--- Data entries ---
Content starts
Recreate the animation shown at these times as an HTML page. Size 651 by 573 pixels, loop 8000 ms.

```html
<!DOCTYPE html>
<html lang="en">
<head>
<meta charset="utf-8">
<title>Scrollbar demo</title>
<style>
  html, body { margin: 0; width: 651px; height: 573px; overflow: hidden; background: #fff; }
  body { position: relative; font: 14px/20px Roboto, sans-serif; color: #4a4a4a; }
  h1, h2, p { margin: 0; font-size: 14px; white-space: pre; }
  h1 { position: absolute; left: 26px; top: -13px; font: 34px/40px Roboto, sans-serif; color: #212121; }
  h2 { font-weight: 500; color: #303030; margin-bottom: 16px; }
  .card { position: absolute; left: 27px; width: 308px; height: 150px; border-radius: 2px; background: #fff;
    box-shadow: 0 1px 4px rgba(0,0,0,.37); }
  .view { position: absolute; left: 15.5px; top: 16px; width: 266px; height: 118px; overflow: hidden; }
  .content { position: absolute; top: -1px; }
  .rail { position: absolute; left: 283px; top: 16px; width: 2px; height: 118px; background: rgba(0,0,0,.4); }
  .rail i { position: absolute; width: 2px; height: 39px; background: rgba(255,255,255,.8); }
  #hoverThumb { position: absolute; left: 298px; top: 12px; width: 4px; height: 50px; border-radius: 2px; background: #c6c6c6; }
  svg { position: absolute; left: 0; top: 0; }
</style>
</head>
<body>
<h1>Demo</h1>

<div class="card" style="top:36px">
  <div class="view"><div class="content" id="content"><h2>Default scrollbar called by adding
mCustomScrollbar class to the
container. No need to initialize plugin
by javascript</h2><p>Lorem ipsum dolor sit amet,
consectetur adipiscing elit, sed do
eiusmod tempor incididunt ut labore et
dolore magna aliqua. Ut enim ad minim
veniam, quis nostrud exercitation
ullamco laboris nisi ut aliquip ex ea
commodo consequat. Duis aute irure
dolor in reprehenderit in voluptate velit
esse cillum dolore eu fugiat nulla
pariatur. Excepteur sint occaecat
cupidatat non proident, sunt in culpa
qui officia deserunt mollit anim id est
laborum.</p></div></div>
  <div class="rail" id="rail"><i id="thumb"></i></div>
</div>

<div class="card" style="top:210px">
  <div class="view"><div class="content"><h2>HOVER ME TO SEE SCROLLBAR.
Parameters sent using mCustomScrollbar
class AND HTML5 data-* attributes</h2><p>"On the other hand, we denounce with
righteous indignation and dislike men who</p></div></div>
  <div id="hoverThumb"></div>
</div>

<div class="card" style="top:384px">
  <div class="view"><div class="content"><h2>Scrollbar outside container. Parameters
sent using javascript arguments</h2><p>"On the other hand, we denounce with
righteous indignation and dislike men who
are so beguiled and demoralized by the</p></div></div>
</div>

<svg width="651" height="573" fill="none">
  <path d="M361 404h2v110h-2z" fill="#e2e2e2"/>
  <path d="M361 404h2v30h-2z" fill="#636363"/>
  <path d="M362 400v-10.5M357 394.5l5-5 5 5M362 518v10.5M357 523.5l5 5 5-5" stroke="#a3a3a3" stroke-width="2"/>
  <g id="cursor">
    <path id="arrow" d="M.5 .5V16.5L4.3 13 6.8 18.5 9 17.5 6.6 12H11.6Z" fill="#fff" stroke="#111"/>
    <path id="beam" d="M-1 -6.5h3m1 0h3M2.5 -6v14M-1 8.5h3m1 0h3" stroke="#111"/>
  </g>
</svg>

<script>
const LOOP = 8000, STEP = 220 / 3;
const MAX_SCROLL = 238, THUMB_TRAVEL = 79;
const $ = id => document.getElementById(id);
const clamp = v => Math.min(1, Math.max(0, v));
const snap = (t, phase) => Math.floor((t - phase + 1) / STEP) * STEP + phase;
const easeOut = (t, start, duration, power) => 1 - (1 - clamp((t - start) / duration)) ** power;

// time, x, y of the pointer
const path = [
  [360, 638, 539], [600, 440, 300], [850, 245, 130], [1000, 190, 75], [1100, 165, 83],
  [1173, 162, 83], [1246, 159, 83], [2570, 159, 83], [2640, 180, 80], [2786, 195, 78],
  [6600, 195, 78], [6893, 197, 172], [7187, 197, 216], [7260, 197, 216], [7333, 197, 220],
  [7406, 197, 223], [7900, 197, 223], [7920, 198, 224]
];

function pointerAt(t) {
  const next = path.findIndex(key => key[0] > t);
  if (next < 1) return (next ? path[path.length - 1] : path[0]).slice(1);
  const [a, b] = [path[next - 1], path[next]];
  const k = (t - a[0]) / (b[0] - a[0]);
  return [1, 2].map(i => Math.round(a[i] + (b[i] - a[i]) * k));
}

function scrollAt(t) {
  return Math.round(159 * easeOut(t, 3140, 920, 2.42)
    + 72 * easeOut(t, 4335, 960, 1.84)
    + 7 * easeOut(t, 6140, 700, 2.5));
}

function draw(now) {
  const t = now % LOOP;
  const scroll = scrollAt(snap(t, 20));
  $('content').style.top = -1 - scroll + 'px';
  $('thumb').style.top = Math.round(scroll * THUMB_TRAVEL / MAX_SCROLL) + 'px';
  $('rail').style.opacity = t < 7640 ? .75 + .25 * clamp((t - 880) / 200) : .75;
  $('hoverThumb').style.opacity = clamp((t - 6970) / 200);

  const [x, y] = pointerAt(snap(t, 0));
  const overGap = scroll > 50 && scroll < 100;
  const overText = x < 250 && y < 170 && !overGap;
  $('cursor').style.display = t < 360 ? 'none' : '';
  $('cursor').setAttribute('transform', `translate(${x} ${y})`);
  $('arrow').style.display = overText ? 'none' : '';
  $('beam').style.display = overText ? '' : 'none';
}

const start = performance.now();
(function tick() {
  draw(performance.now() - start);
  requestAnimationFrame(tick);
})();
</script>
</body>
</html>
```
Content ends
--- PROMPT ---
Exactness is what counts here: write out every record again.

--- RESPONSE TO THIS TASK ---
Recreate the animation shown at these times as an HTML page. Size 651 by 573 pixels, loop 8000 ms.

```html
<!DOCTYPE html>
<html lang="en">
<head>
<meta charset="utf-8">
<title>Scrollbar demo</title>
<style>
  html, body { margin: 0; width: 651px; height: 573px; overflow: hidden; background: #fff; }
  body { position: relative; font: 14px/20px Roboto, sans-serif; color: #4a4a4a; }
  h1, h2, p { margin: 0; font-size: 14px; white-space: pre; }
  h1 { position: absolute; left: 26px; top: -13px; font: 34px/40px Roboto, sans-serif; color: #212121; }
  h2 { font-weight: 500; color: #303030; margin-bottom: 16px; }
  .card { position: absolute; left: 27px; width: 308px; height: 150px; border-radius: 2px; background: #fff;
    box-shadow: 0 1px 4px rgba(0,0,0,.37); }
  .view { position: absolute; left: 15.5px; top: 16px; width: 266px; height: 118px; overflow: hidden; }
  .content { position: absolute; top: -1px; }
  .rail { position: absolute; left: 283px; top: 16px; width: 2px; height: 118px; background: rgba(0,0,0,.4); }
  .rail i { position: absolute; width: 2px; height: 39px; background: rgba(255,255,255,.8); }
  #hoverThumb { position: absolute; left: 298px; top: 12px; width: 4px; height: 50px; border-radius: 2px; background: #c6c6c6; }
  svg { position: absolute; left: 0; top: 0; }
</style>
</head>
<body>
<h1>Demo</h1>

<div class="card" style="top:36px">
  <div class="view"><div class="content" id="content"><h2>Default scrollbar called by adding
mCustomScrollbar class to the
container. No need to initialize plugin
by javascript</h2><p>Lorem ipsum dolor sit amet,
consectetur adipiscing elit, sed do
eiusmod tempor incididunt ut labore et
dolore magna aliqua. Ut enim ad minim
veniam, quis nostrud exercitation
ullamco laboris nisi ut aliquip ex ea
commodo consequat. Duis aute irure
dolor in reprehenderit in voluptate velit
esse cillum dolore eu fugiat nulla
pariatur. Excepteur sint occaecat
cupidatat non proident, sunt in culpa
qui officia deserunt mollit anim id est
laborum.</p></div></div>
  <div class="rail" id="rail"><i id="thumb"></i></div>
</div>

<div class="card" style="top:210px">
  <div class="view"><div class="content"><h2>HOVER ME TO SEE SCROLLBAR.
Parameters sent using mCustomScrollbar
class AND HTML5 data-* attributes</h2><p>"On the other hand, we denounce with
righteous indignation and dislike men who</p></div></div>
  <div id="hoverThumb"></div>
</div>

<div class="card" style="top:384px">
  <div class="view"><div class="content"><h2>Scrollbar outside container. Parameters
sent using javascript arguments</h2><p>"On the other hand, we denounce with
righteous indignation and dislike men who
are so beguiled and demoralized by the</p></div></div>
</div>

<svg width="651" height="573" fill="none">
  <path d="M361 404h2v110h-2z" fill="#e2e2e2"/>
  <path d="M361 404h2v30h-2z" fill="#636363"/>
  <path d="M362 400v-10.5M357 394.5l5-5 5 5M362 518v10.5M357 523.5l5 5 5-5" stroke="#a3a3a3" stroke-width="2"/>
  <g id="cursor">
    <path id="arrow" d="M.5 .5V16.5L4.3 13 6.8 18.5 9 17.5 6.6 12H11.6Z" fill="#fff" stroke="#111"/>
    <path id="beam" d="M-1 -6.5h3m1 0h3M2.5 -6v14M-1 8.5h3m1 0h3" stroke="#111"/>
  </g>
</svg>

<script>
const LOOP = 8000, STEP = 220 / 3;
const MAX_SCROLL = 238, THUMB_TRAVEL = 79;
const $ = id => document.getElementById(id);
const clamp = v => Math.min(1, Math.max(0, v));
const snap = (t, phase) => Math.floor((t - phase + 1) / STEP) * STEP + phase;
const easeOut = (t, start, duration, power) => 1 - (1 - clamp((t - start) / duration)) ** power;

// time, x, y of the pointer
const path = [
  [360, 638, 539], [600, 440, 300], [850, 245, 130], [1000, 190, 75], [1100, 165, 83],
  [1173, 162, 83], [1246, 159, 83], [2570, 159, 83], [2640, 180, 80], [2786, 195, 78],
  [6600, 195, 78], [6893, 197, 172], [7187, 197, 216], [7260, 197, 216], [7333, 197, 220],
  [7406, 197, 223], [7900, 197, 223], [7920, 198, 224]
];

function pointerAt(t) {
  const next = path.findIndex(key => key[0] > t);
  if (next < 1) return (next ? path[path.length - 1] : path[0]).slice(1);
  const [a, b] = [path[next - 1], path[next]];
  const k = (t - a[0]) / (b[0] - a[0]);
  return [1, 2].map(i => Math.round(a[i] + (b[i] - a[i]) * k));
}

function scrollAt(t) {
  return Math.round(159 * easeOut(t, 3140, 920, 2.42)
    + 72 * easeOut(t, 4335, 960, 1.84)
    + 7 * easeOut(t, 6140, 700, 2.5));
}

function draw(now) {
  const t = now % LOOP;
  const scroll = scrollAt(snap(t, 20));
  $('content').style.top = -1 - scroll + 'px';
  $('thumb').style.top = Math.round(scroll * THUMB_TRAVEL / MAX_SCROLL) + 'px';
  $('rail').style.opacity = t < 7640 ? .75 + .25 * clamp((t - 880) / 200) : .75;
  $('hoverThumb').style.opacity = clamp((t - 6970) / 200);

  const [x, y] = pointerAt(snap(t, 0));
  const overGap = scroll > 50 && scroll < 100;
  const overText = x < 250 && y < 170 && !overGap;
  $('cursor').style.display = t < 360 ? 'none' : '';
  $('cursor').setAttribute('transform', `translate(${x} ${y})`);
  $('arrow').style.display = overText ? 'none' : '';
  $('beam').style.display = overText ? '' : 'none';
}

const start = performance.now();
(function tick() {
  draw(performance.now() - start);
  requestAnimationFrame(tick);
})();
</script>
</body>
</html>
```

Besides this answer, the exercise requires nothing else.